### TO DO
Find how many lines below hold "chart", then state that number by itself.

*-*-*

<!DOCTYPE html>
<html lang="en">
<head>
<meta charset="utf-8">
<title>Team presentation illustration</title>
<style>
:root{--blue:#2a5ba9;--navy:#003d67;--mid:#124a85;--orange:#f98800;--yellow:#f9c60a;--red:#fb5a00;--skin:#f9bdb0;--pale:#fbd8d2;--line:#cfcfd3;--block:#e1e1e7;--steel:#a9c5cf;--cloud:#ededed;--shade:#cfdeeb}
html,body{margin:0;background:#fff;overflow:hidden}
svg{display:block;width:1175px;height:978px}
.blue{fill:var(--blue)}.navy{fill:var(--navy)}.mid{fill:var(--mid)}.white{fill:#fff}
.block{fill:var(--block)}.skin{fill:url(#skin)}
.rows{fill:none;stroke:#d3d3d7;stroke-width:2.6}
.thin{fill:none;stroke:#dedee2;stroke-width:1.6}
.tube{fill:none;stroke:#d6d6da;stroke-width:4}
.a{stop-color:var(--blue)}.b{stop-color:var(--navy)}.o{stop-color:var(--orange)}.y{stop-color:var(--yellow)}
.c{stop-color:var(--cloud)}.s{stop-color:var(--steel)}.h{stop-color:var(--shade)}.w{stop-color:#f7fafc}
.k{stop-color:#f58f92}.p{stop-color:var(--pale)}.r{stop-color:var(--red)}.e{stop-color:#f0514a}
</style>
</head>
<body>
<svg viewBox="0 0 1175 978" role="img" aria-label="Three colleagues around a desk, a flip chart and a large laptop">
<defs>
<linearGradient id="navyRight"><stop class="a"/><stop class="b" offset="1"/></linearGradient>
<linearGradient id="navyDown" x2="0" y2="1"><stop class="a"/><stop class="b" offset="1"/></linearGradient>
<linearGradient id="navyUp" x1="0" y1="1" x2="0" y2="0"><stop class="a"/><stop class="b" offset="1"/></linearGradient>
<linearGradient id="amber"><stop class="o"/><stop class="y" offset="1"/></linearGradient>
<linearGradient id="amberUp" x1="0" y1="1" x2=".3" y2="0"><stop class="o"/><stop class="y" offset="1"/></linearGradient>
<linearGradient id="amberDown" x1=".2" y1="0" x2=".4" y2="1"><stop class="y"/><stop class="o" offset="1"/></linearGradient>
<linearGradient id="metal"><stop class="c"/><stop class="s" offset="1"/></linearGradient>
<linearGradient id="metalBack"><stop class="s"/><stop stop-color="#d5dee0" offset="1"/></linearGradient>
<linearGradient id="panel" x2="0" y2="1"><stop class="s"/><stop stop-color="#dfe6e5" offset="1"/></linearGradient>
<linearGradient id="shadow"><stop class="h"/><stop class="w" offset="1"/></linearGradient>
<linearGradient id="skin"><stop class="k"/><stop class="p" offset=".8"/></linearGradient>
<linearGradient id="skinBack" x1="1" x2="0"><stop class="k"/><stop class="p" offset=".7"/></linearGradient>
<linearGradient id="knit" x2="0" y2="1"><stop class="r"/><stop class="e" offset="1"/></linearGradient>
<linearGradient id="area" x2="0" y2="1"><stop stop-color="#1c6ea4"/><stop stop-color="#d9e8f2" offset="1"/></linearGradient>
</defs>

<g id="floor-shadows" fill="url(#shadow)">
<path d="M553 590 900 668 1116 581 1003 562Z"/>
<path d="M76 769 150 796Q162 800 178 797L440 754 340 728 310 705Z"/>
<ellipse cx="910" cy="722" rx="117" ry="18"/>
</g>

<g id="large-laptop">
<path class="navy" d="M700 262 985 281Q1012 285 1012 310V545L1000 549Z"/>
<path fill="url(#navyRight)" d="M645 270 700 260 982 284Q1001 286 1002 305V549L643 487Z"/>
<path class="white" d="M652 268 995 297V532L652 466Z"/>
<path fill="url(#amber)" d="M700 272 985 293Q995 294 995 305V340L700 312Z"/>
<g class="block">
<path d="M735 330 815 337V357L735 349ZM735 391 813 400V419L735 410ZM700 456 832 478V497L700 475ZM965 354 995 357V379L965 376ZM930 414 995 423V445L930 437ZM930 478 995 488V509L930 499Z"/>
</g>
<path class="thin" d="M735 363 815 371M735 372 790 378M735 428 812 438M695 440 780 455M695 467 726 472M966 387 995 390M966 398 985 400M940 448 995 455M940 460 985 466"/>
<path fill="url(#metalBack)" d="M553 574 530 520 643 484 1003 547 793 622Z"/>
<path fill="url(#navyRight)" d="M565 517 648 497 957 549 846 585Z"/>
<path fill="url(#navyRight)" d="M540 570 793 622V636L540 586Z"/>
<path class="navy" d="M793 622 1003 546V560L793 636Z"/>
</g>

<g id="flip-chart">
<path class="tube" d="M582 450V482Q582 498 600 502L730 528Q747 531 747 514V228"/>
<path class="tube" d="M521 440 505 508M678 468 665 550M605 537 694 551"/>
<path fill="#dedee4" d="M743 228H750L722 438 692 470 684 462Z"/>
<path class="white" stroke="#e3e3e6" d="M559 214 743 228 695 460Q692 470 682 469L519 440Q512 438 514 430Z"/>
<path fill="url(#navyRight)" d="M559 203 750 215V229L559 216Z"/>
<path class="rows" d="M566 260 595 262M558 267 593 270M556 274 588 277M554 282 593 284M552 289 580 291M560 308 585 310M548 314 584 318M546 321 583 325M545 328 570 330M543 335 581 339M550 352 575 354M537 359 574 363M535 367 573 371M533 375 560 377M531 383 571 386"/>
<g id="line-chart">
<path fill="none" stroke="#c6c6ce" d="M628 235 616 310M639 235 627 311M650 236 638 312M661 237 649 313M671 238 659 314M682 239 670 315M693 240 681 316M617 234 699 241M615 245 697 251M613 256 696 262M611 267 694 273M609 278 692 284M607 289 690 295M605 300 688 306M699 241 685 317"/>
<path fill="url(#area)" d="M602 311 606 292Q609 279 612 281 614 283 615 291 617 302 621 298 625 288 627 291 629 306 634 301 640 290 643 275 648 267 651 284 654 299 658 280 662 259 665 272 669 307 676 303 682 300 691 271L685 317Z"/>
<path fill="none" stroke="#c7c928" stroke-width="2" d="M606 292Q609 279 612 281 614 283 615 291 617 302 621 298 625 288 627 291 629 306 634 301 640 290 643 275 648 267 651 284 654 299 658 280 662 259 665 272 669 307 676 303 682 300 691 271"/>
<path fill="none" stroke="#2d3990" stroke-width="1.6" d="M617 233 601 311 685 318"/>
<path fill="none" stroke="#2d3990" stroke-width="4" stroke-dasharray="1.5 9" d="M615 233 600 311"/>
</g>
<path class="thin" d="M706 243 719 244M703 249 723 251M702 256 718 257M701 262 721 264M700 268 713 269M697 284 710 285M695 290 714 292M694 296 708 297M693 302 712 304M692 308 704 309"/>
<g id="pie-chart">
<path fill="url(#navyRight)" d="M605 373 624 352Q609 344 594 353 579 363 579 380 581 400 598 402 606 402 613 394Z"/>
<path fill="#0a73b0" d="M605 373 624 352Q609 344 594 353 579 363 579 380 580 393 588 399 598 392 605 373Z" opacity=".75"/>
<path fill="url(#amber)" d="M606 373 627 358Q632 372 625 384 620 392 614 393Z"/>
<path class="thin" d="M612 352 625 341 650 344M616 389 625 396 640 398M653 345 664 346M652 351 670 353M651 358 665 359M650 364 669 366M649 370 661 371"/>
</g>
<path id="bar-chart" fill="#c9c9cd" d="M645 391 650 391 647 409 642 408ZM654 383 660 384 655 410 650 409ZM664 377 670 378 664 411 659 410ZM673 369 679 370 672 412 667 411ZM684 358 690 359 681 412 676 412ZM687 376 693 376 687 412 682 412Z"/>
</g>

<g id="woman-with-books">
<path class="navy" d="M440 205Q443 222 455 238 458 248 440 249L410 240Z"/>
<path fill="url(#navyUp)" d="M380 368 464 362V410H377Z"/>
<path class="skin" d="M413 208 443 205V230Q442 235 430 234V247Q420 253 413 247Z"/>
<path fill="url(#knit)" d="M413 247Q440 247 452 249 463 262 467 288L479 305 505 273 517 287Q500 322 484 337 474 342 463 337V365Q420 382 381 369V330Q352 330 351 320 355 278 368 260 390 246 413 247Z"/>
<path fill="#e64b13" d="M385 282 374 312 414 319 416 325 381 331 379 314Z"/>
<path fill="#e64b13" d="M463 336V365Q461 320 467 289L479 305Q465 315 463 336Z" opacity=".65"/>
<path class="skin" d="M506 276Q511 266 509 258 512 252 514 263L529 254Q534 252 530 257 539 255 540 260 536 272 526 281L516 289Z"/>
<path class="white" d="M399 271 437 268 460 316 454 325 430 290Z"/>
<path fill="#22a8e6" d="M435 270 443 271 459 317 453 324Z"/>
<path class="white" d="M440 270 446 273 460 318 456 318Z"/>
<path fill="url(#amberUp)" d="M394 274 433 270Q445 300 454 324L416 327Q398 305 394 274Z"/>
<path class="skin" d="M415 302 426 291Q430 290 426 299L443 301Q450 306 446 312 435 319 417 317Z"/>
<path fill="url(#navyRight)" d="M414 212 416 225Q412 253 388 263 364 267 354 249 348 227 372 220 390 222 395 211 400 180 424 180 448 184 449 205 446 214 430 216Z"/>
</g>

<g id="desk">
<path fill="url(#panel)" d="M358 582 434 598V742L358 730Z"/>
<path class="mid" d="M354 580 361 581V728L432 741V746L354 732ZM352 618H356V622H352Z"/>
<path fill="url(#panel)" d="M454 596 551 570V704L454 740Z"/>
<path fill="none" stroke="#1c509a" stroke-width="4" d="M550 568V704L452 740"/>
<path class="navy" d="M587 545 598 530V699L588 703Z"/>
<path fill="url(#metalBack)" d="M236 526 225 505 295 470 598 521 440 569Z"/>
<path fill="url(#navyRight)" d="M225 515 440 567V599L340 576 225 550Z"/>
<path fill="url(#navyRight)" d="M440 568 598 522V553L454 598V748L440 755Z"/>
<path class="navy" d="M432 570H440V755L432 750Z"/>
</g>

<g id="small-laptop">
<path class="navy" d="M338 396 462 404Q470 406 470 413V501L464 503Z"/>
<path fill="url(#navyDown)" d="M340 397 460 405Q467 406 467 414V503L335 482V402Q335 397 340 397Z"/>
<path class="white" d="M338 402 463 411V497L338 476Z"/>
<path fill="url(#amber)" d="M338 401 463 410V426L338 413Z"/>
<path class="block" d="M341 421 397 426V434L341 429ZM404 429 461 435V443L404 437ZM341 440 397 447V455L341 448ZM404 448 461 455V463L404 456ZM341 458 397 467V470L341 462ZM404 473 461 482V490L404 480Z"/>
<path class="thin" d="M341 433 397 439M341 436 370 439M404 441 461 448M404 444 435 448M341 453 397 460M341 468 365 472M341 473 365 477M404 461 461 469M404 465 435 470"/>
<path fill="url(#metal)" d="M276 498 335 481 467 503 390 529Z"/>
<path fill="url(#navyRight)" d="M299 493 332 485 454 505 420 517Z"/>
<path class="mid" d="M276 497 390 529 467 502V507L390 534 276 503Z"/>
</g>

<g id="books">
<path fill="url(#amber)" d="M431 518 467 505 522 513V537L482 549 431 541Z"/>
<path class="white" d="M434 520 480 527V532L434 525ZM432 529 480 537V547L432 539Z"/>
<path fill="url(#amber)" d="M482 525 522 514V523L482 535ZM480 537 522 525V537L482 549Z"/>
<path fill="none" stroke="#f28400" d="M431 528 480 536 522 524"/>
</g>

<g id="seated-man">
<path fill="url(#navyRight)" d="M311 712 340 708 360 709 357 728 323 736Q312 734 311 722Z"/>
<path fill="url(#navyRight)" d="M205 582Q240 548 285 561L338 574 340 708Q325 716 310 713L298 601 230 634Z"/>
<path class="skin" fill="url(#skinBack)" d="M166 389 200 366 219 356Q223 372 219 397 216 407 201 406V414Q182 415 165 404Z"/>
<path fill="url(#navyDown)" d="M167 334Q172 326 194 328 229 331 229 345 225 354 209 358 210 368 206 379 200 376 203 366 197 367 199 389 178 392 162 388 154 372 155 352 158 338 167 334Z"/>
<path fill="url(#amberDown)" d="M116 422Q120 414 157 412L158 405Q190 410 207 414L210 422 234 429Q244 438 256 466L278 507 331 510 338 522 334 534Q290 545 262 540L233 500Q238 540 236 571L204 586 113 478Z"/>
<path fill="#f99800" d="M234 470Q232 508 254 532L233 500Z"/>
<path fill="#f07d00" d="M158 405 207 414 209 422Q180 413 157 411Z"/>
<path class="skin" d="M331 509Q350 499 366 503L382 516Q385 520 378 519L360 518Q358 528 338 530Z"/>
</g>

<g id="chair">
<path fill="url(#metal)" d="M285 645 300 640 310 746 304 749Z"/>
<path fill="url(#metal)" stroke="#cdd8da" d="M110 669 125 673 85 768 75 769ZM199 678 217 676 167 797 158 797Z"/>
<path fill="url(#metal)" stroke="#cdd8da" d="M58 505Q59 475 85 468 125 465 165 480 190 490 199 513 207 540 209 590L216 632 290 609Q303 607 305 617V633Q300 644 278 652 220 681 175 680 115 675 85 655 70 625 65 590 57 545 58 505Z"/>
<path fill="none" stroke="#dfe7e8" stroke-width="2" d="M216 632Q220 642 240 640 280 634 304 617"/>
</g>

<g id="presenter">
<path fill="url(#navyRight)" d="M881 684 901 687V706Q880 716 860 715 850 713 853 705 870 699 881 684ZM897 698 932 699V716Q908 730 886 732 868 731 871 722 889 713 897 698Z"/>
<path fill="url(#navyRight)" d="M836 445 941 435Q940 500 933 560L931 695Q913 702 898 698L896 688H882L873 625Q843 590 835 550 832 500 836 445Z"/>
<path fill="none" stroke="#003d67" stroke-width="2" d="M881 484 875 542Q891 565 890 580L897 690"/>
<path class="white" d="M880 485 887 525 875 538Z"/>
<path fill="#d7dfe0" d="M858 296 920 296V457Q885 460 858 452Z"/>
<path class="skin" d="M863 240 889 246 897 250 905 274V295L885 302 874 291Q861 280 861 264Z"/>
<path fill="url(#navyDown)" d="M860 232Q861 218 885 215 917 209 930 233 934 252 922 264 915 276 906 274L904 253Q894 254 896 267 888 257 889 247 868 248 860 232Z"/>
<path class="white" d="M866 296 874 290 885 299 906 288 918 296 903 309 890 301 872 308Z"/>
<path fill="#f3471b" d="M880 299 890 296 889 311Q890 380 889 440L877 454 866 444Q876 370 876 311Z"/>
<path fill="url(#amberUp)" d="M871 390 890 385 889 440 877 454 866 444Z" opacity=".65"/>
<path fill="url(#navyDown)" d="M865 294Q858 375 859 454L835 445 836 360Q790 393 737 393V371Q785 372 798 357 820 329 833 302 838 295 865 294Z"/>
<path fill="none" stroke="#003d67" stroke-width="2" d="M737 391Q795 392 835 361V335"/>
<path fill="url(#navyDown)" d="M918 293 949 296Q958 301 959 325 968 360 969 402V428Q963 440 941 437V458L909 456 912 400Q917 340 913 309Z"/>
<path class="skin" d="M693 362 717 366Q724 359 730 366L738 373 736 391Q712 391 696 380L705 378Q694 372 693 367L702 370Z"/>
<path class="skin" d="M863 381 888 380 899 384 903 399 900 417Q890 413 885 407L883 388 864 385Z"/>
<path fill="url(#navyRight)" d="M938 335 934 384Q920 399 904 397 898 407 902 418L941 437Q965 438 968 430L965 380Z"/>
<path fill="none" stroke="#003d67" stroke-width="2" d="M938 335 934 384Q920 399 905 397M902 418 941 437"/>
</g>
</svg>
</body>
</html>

*-*-*

### SOLUTION
5